Scrutinizing a policy ambition to make business out of science: Lessons from Taiwan
2009 (English)Doctoral thesis, monograph (Other academic)
The promotion of industrial development and economic growth is a vital issue for governments all over the world. The ideals guiding policymakers in their endeavours are that innovations based on new and advanced knowledge are central for industrial and economic development. In this context an issue, highlighted by local as well as national governments has been how to construct a system that can develop cutting-edge science and then transfer it to the business world for use.
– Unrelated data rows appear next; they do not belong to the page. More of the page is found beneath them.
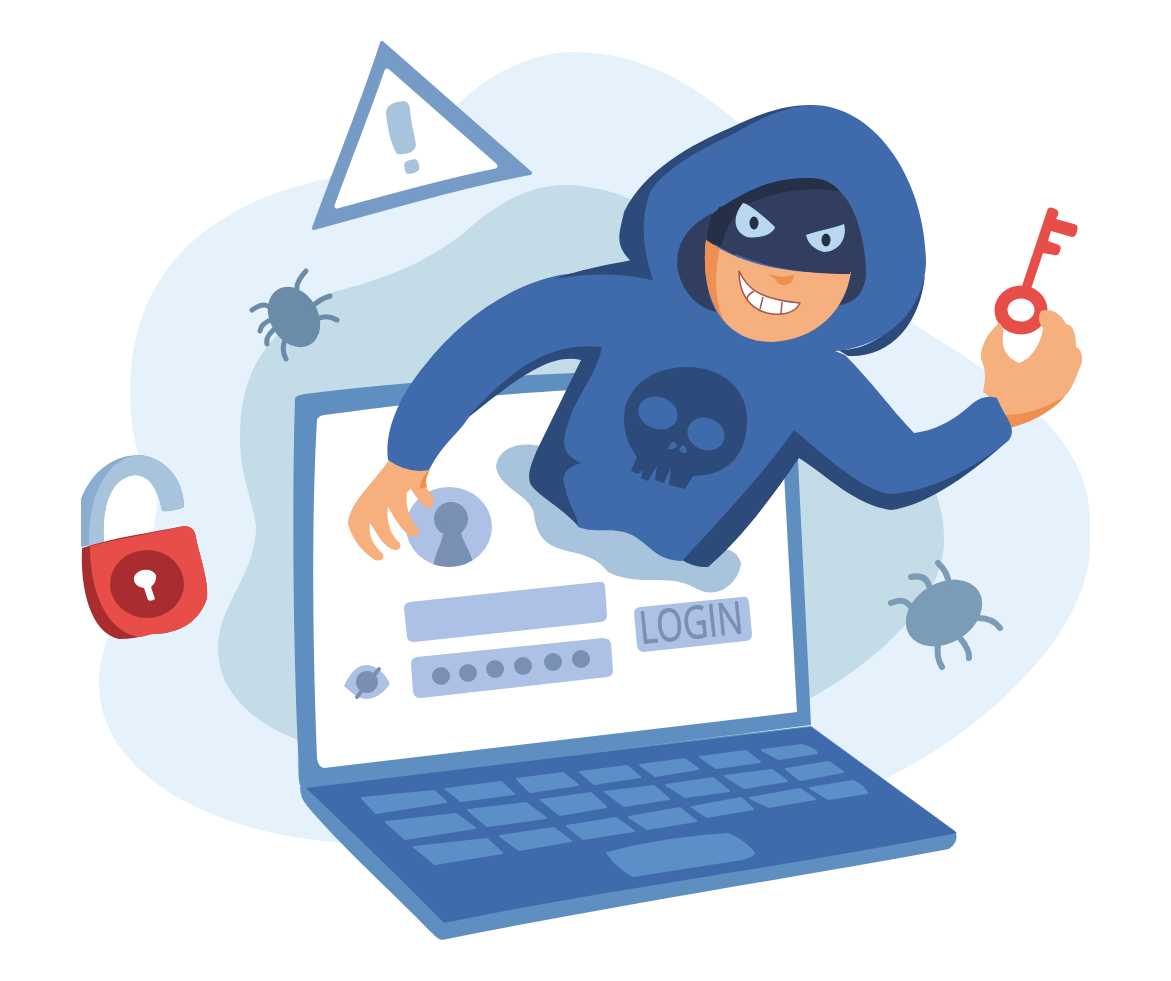
<!DOCTYPE html>
<html lang="en">
<head>
<meta charset="utf-8">
<title>Account security illustration</title>
<style>
:root {
  --paper: #ffffff;
  --mist: #e5f2fc;
  --haze: #c4dbe8;
  --steel: #a8c4dc;
  --frame: #5e8fc0;
  --key: #5c8fc8;
  --cloth: #3f6aac;
  --cloth-dark: #2c4b7a;
  --mask: #323e5f;
  --hood-shadow: #252f45;
  --field: #acc1e5;
  --field-ink: #7a8fb4;
  --skin: #f5b07d;
  --skin-dark: #f08f52;
  --red: #e84e49;
  --red-dark: #a92d2f;
  --sign: #769bc6;
  --bug-left: #6a8ca9;
  --bug-right: #7b9cb6;
  --eye: #b9d8f0;
}
html, body { margin: 0; height: 100%; overflow: hidden; background: var(--paper); }
.scene { display: block; width: 1171px; height: 981px; }
.paper { fill: var(--paper); }
.mist { fill: var(--mist); }
.haze { fill: var(--haze); }
.steel { fill: var(--steel); }
.frame { fill: var(--frame); }
.keys { fill: var(--key); stroke: var(--key); stroke-width: 2; stroke-linejoin: round; }
.cloth { fill: var(--cloth); }
.cloth-dark { fill: var(--cloth-dark); }
.mask { fill: var(--mask); }
.hood-shadow { fill: var(--hood-shadow); }
.field { fill: var(--field); }
.ink { fill: var(--field-ink); }
.skin { fill: var(--skin); }
.skin-dark { fill: var(--skin-dark); }
.red { fill: var(--red); }
.red-dark { fill: var(--red-dark); }
.sign { fill: var(--sign); stroke: var(--sign); stroke-width: 4; stroke-linejoin: round; }
.sign-face { fill: var(--paper); stroke: var(--paper); stroke-width: 5; stroke-linejoin: round; }
.eye { fill: var(--eye); }
.bug path { fill: none; stroke-width: 5; stroke-linecap: round; stroke-linejoin: round; }
.bug-left { fill: var(--bug-left); stroke: var(--bug-left); }
.bug-right { fill: var(--bug-right); stroke: var(--bug-right); }
.bug ellipse { stroke: none; }
.bug-right path { stroke-width: 6; }
.login { font: 400 45px "Open Sans", Lato, sans-serif; fill: var(--field-ink); stroke: var(--field-ink); stroke-width: .8; }
</style>
</head>
<body>
<svg class="scene" viewBox="0 0 1171 981" role="img" aria-label="Masked hacker climbing out of a laptop login screen with a key">
  <defs>
    <clipPath id="avatar-clip"><ellipse cx="449" cy="527" rx="43" ry="40"/></clipPath>
    <clipPath id="face-clip"><path d="M706 240C700 290 718 342 772 342C815 340 845 312 851 272C800 275 745 268 706 240Z"/></clipPath>
  </defs>

  <g id="backdrop">
    <path class="mist" d="M575 52C645 52 705 88 770 152L915 325C990 372 1090 430 1090 520V552C1082 650 960 745 880 781L345 843C200 833 99 768 99 684C99 652 112 625 129 595L153 515C152 480 130 455 130 392C130 270 210 203 330 178C395 162 425 125 460 102C495 70 535 52 575 52Z"/>
    <path class="haze" d="M300 741C250 722 218 690 218 648C218 605 256 575 256 526C250 490 240 475 240 437C240 375 262 336 330 293C390 277 420 265 460 236C500 200 530 185 568 185C605 186 640 200 680 225L900 450C930 470 944 500 944 540C944 605 870 665 811 698L700 760Z"/>
  </g>

  <g id="warning-sign">
    <path class="sign" d="M382 43L530 173C460 186 385 209 314 228C335 170 362 105 382 43Z"/>
    <path class="sign-face" d="M387 71L495 166C440 177 385 193 337 206C352 165 371 117 387 71Z"/>
    <path class="steel" d="M386 112C387 104 395 102 403 101Q409 101 410 109C411 124 415 137 416 145C415 152 407 155 397 154C391 145 387 126 386 112Z"/>
    <path class="steel" d="M404 165Q404 160 416 159Q420 163 419 170Q415 174 407 174Q404 170 404 165Z"/>
  </g>

  <g id="bug-one" class="bug bug-left">
    <ellipse cx="294" cy="317" rx="24" ry="32" transform="rotate(-30 294 317)"/>
    <path d="M297 289Q296 282 306 271M312 307Q319 299 330 296M317 319Q327 314 337 320M269 307Q264 302 252 310M273 319Q261 323 260 331M277 327Q265 336 267 344M285 340Q281 350 286 359"/>
  </g>

  <g id="bug-two" class="bug bug-right">
    <ellipse cx="944" cy="613" rx="41" ry="30" transform="rotate(-32 944 613)"/>
    <path d="M949 585Q948 572 938 563M929 586Q926 574 911 577M911 607Q904 597 891 603M978 618Q993 618 1000 628M960 638Q970 650 969 658M938 643Q936 658 942 667"/>
  </g>

  <g id="padlock">
    <path class="paper" d="M103 543C98 500 110 474 136 474Q152 476 158 500L153 532Z"/>
    <path d="M81 547V499C92 470 115 455 139 455C164 457 184 478 184 507Q174 512 162 511C158 487 149 476 135 475C113 477 101 503 104 542Z" fill="#8aadd0"/>
    <path class="steel" d="M89 547C87 495 108 457 139 455C164 457 184 478 184 507Q174 512 162 511C158 487 149 476 135 475C113 477 101 503 104 542Z"/>
    <path class="red-dark" d="M82 548C115 537 150 533 184 526Q192 526 195 533C199 555 209 580 207 598C200 621 180 634 152 634C140 637 130 639 119 639C91 633 80 590 82 548Z"/>
    <path class="red" d="M90 546C122 538 155 533 184 526Q192 526 195 533C199 555 209 580 207 598C200 621 180 634 152 634Q143 637 138 637C105 630 90 590 90 546Z"/>
    <ellipse class="red-dark" cx="147" cy="584" rx="37" ry="34"/>
    <path class="paper" d="M144 588C135 587 132 580 135 575C140 568 152 568 156 575Q157 582 151 587L155 599Q151 602 148 600Z"/>
  </g>

  <g id="laptop">
    <path class="frame" d="M295 398Q297 395 305 394C390 383 480 377 575 373L780 400L797 440L811 725L303 789C297 786 299 770 298 750C293 640 292 500 295 398Z"/>
    <path class="paper" d="M317 420Q318 416 324 415C400 405 490 394 575 390L783 455L797 712L324 768Q318 767 317 758C313 660 311 520 317 420Z"/>
    <path class="frame" d="M300 787L811 726L955 831Q960 841 949 849C780 880 600 908 442 940Q438 939 435 936C390 890 340 845 308 807Q300 798 300 787Z"/>
    <path class="cloth" d="M306 788L811 727L957 833C780 868 600 890 444 923C400 878 350 830 306 788Z"/>
    <g class="keys">
      <path d="M362 798L434 791L446 802L376 813ZM446 789L501 782L514 794L461 801ZM517 779L563 773L578 785L530 792ZM580 772L627 766L640 777L594 784ZM640 765L685 759L698 769L655 776ZM700 757L746 751L760 762L716 768ZM762 750L802 745Q814 748 817 753L779 759Z"/>
      <path d="M386 822L456 814L475 828L405 839ZM468 810L526 803L546 818L487 826ZM541 800L591 793L606 807L560 815ZM605 792L654 786L669 799L624 806ZM666 785L713 778L729 791L685 797ZM725 776L772 770L787 781L744 788ZM786 769L829 762L843 772L800 780Z"/>
      <path d="M414 847L487 839L502 853L435 864ZM500 836L554 828L571 841L519 850ZM567 826L616 818L634 831L583 839ZM629 817L680 808L696 821L647 829ZM692 807L741 798L753 809L707 817ZM750 798L800 789L815 799L769 807ZM810 788L853 781Q865 787 867 793L828 799Z"/>
      <path d="M607 853C645 843 690 836 728 834Q746 842 754 853Q752 857 742 859L633 876Q618 868 607 853Z"/>
    </g>
  </g>

  <g id="login-form">
    <ellipse class="field" cx="449" cy="527" rx="43" ry="40"/>
    <g class="ink" clip-path="url(#avatar-clip)">
      <circle cx="451" cy="519" r="17"/>
      <path d="M443 521H460C459 543 474 550 474 572H433C434 548 446 543 443 521Z"/>
    </g>
    <path class="field" d="M404 608Q404 603 410 602L598 582Q604 581 605 586L607 615Q607 621 601 622L414 642Q408 642 407 637Z"/>
    <path class="field" d="M411 664Q411 658 417 657L603 638Q610 638 611 644L613 671Q613 676 607 677L421 698Q414 698 413 692Z"/>
    <g class="ink">
      <circle cx="441" cy="676" r="9"/><circle cx="468" cy="673" r="9"/><circle cx="495" cy="669" r="9"/>
      <circle cx="523" cy="666" r="9"/><circle cx="553" cy="662" r="9"/><circle cx="581" cy="659" r="9"/>
    </g>
    <path class="field" d="M344 686C350 673 357 664 368 665C379 667 386 675 390 684C383 693 376 699 365 699C355 697 350 691 344 686Z"/>
    <circle class="ink" cx="367" cy="682" r="11"/>
    <path d="M357 697L379 669" stroke="var(--field-ink)" stroke-width="4" stroke-linecap="round"/>
    <path class="field" d="M634 613Q634 608 640 607L742 597Q748 596 749 602L752 634Q752 640 746 641L643 652Q638 651 637 646Z"/>
    <text class="login" x="0" y="0" textLength="104" lengthAdjust="spacingAndGlyphs" transform="translate(641 644) rotate(-6)">LOGIN</text>
  </g>

  <path id="torn-screen" class="steel" d="M541 446C518 441 498 448 496 467C500 490 532 495 534 515C540 565 585 540 608 572C640 588 668 572 695 588C720 602 740 580 741 563Q737 551 726 549L600 455Z"/>

  <g id="hacker">
    <g id="left-hand">
      <path class="skin" d="M389 460C375 481 348 504 348 524C352 539 362 552 375 560Q385 562 383 554C373 544 368 537 370 523C378 535 383 547 395 550Q402 550 400 543C390 535 386 520 388 507C396 520 402 532 411 536Q421 537 419 529C410 520 405 508 407 492L411 489C418 500 424 508 430 508Q436 503 433 496C424 488 424 480 429 471L425 460Z"/>
      <path class="skin-dark" d="M430 470C423 475 420 482 420 489L427 487Q424 480 430 470Z"/>
    </g>

    <g id="key">
      <path class="red" d="M1022 286L1047 211Q1048 206 1053 208Q1060 210 1058 215L1056 219L1074 224Q1079 225 1077 231Q1076 237 1072 237L1051 231L1048 241L1059 245Q1062 247 1060 251Q1059 256 1054 255L1043 253L1031 289Z"/>
      <ellipse cx="1021" cy="310" rx="20" ry="18" fill="var(--paper)" stroke="var(--red)" stroke-width="13"/>
    </g>
    <g id="right-hand">
      <path class="skin" d="M999 323C985 335 980 350 981 359C986 370 986 378 983 392L992 399L1011 427C1030 420 1055 410 1065 396C1072 390 1077 375 1082 362Q1083 350 1076 347C1076 335 1074 325 1066 324C1060 312 1050 308 1041 311Q1036 320 1043 328C1041 345 1030 360 1019 363C1008 358 1001 350 1003 336Q1004 325 999 323Z"/>
      <path class="skin-dark" d="M1005 415C1030 415 1050 405 1065 396C1052 412 1032 422 1010 428Z"/>
    </g>

    <g id="hoodie">
      <path class="cloth-dark" d="M465 420C500 372 545 345 585 345L620 345L600 530L578 526C562 508 540 497 531 485C526 475 532 462 537 450L581 360C550 352 515 380 465 420Z"/>
      <path class="cloth-dark" d="M682 560L794 425C840 470 950 470 1010 439C975 470 930 505 891 510C855 505 830 478 799 458C770 500 740 540 708 567Q695 568 682 560Z"/>
      <path class="cloth" d="M388 460C384 430 400 395 425 365C460 320 510 285 560 275C590 270 625 270 655 279L845 355C870 380 892 410 914 433C940 430 960 415 973 403Q985 394 997 398Q1000 406 1009 421Q1015 433 1009 440C975 468 930 492 890 494C862 490 830 460 794 430C765 472 720 520 682 561C655 560 652 546 632 535C612 526 597 534 578 527C578 514 568 505 566 490C560 475 565 468 581 463C558 452 562 440 572 412C582 390 599 367 602 347C550 341 510 370 470 415C460 433 445 440 429 470Q408 474 388 460Z"/>
      <path class="cloth-dark" d="M553 279C580 270 605 265 632 260L660 282C622 272 590 273 553 279Z"/>
    </g>

    <g id="skull">
      <path class="cloth-dark" d="M684 367C723 366 749 390 747 423C746 456 727 476 693 476L685 489L669 485L671 467L664 483L655 480L657 465L648 481L641 478L643 470L638 474L631 471L637 457C626 443 622 426 625 408C632 382 656 368 684 367Z"/>
      <ellipse class="cloth" cx="658" cy="413" rx="20" ry="16" transform="rotate(20 658 413)"/>
      <ellipse class="cloth" cx="706" cy="434" rx="19" ry="16" transform="rotate(22 706 434)"/>
      <path class="cloth" d="M672 442Q676 441 677 447Q673 450 667 449ZM683 445Q688 448 686 453Q681 454 679 449Z"/>
    </g>

    <g id="hood">
      <path class="cloth-dark" d="M655 279L632 262C614 245 619 235 624 212C645 170 690 145 730 128C760 113 785 105 812 105L840 350C885 350 915 305 925 275C920 325 890 358 848 356L830 345Z"/>
      <path class="cloth" d="M653 280C641 245 641 215 651 190C670 165 700 150 735 133C765 115 790 106 812 105C875 105 926 180 926 264C924 307 890 346 836 351L770 350L700 320Z"/>
      <path class="hood-shadow" d="M708 217C750 185 780 177 812 178C828 179 837 186 843 196L780 240L706 245Z"/>
      <path class="mask" d="M677 265C677 240 690 225 712 213L706 241C703 270 706 292 716 312C697 308 680 290 677 265Z"/>
      <path class="mask" d="M838 190C857 205 866 245 866 275C863 297 853 304 834 306L846 274Z"/>
    </g>

    <g id="face">
      <path class="skin" d="M706 240C700 290 718 342 772 342C815 340 845 312 851 272C800 275 745 268 706 240Z"/>
      <path class="skin-dark" clip-path="url(#face-clip)" d="M700 235L720 246C713 280 715 310 730 332L700 325Z"/>
      <path class="hood-shadow" d="M707 240Q711 221 719 207L760 200L735 255Z"/>
      <path class="mask" d="M721 247C726 225 737 210 752 202C782 189 815 187 838 191C852 213 853 248 850 274C805 274 760 268 721 247Z"/>
      <path class="eye" d="M743 203C750 204 764 217 775 227C773 235 758 239 747 237C733 232 732 216 743 203ZM806 235C820 230 834 228 844 224C848 239 838 252 824 252C815 250 808 244 806 235Z"/>
      <ellipse class="hood-shadow" cx="754" cy="223" rx="4.5" ry="6.5"/>
      <ellipse class="hood-shadow" cx="826" cy="240" rx="4.5" ry="6.5"/>
      <path class="skin-dark" d="M768 274Q782 279 794 275C794 282 788 286 781 285Q776 282 775 279Z"/>
      <path d="M739 271C747 288 758 299 800 303C795 314 780 316 767 313C748 308 739 292 739 271Z" fill="var(--paper)" stroke="#a4584a" stroke-width="1.5" stroke-linejoin="round"/>
      <path d="M754 291Q746 296 747 300M763 297L760 309M782 302L781 314" fill="none" stroke="#a4584a" stroke-width="1.5"/>
    </g>
  </g>
</svg>
</body>
</html>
Although identified generic features of successful regions such as Silicon Valley, have been copied there are few examples of how ambitions to “artificially” create policy supported high-tech based business regions and industries have succeeded. But one of the few successful examples of policy created high-tech industries often mentioned is the Taiwanese semiconductor industry. The envisioned development path of the Taiwanese semiconductor industry forms the foundation of contemporary Taiwanese industrial and innovation policy. This industrial development model applied on biotechnology in Taiwan, however, has been widely criticized for not fulfilling its promises.
This study aims to increase the understanding of this observation and sets out to investigate how developed solutions and resources become produced and embedded in business using structures. The dissertation is based on an empirical study of the industrialization of semiconductors and biotechnology in Taiwan, and is analyzed from a resource interaction perspective. By comparing the picture arising from this view with the Taiwanese policy interpretation it is argued that the Taiwanese industrial model is clearly over-simplified, omitting several important factors in the development of industries. The findings of this study are based on the notions that: resource combination occurs in different time and space; the new is always built on existing resource structures and; the users are important as active participants in development processes.
Place, publisher, year, edition, pages
Uppsala: Företagsekonomiska institutionen, Uppsala universitet , 2009. , 235 p.
Doctoral thesis / Företagsekonomiska institutionen, Uppsala universitet, ISSN 1103-8454 ; 143
Industrial development, Innovation, Taiwan, Resource interaction
Research subject Business Studies
IdentifiersURN: urn:nbn:se:uu:diva-107647OAI: oai:DiVA.org:uu-107647DiVA: diva2:232283
2009-09-25, Hörsal 2, Ekonomikum, Kyrkogårdsgatan 10, 75120, Uppsala, 13:15 (Swedish)
Andersson, Per, professor
Waluszewski, Alexandra, professor, föreståndareBaraldi, Enrico, Docent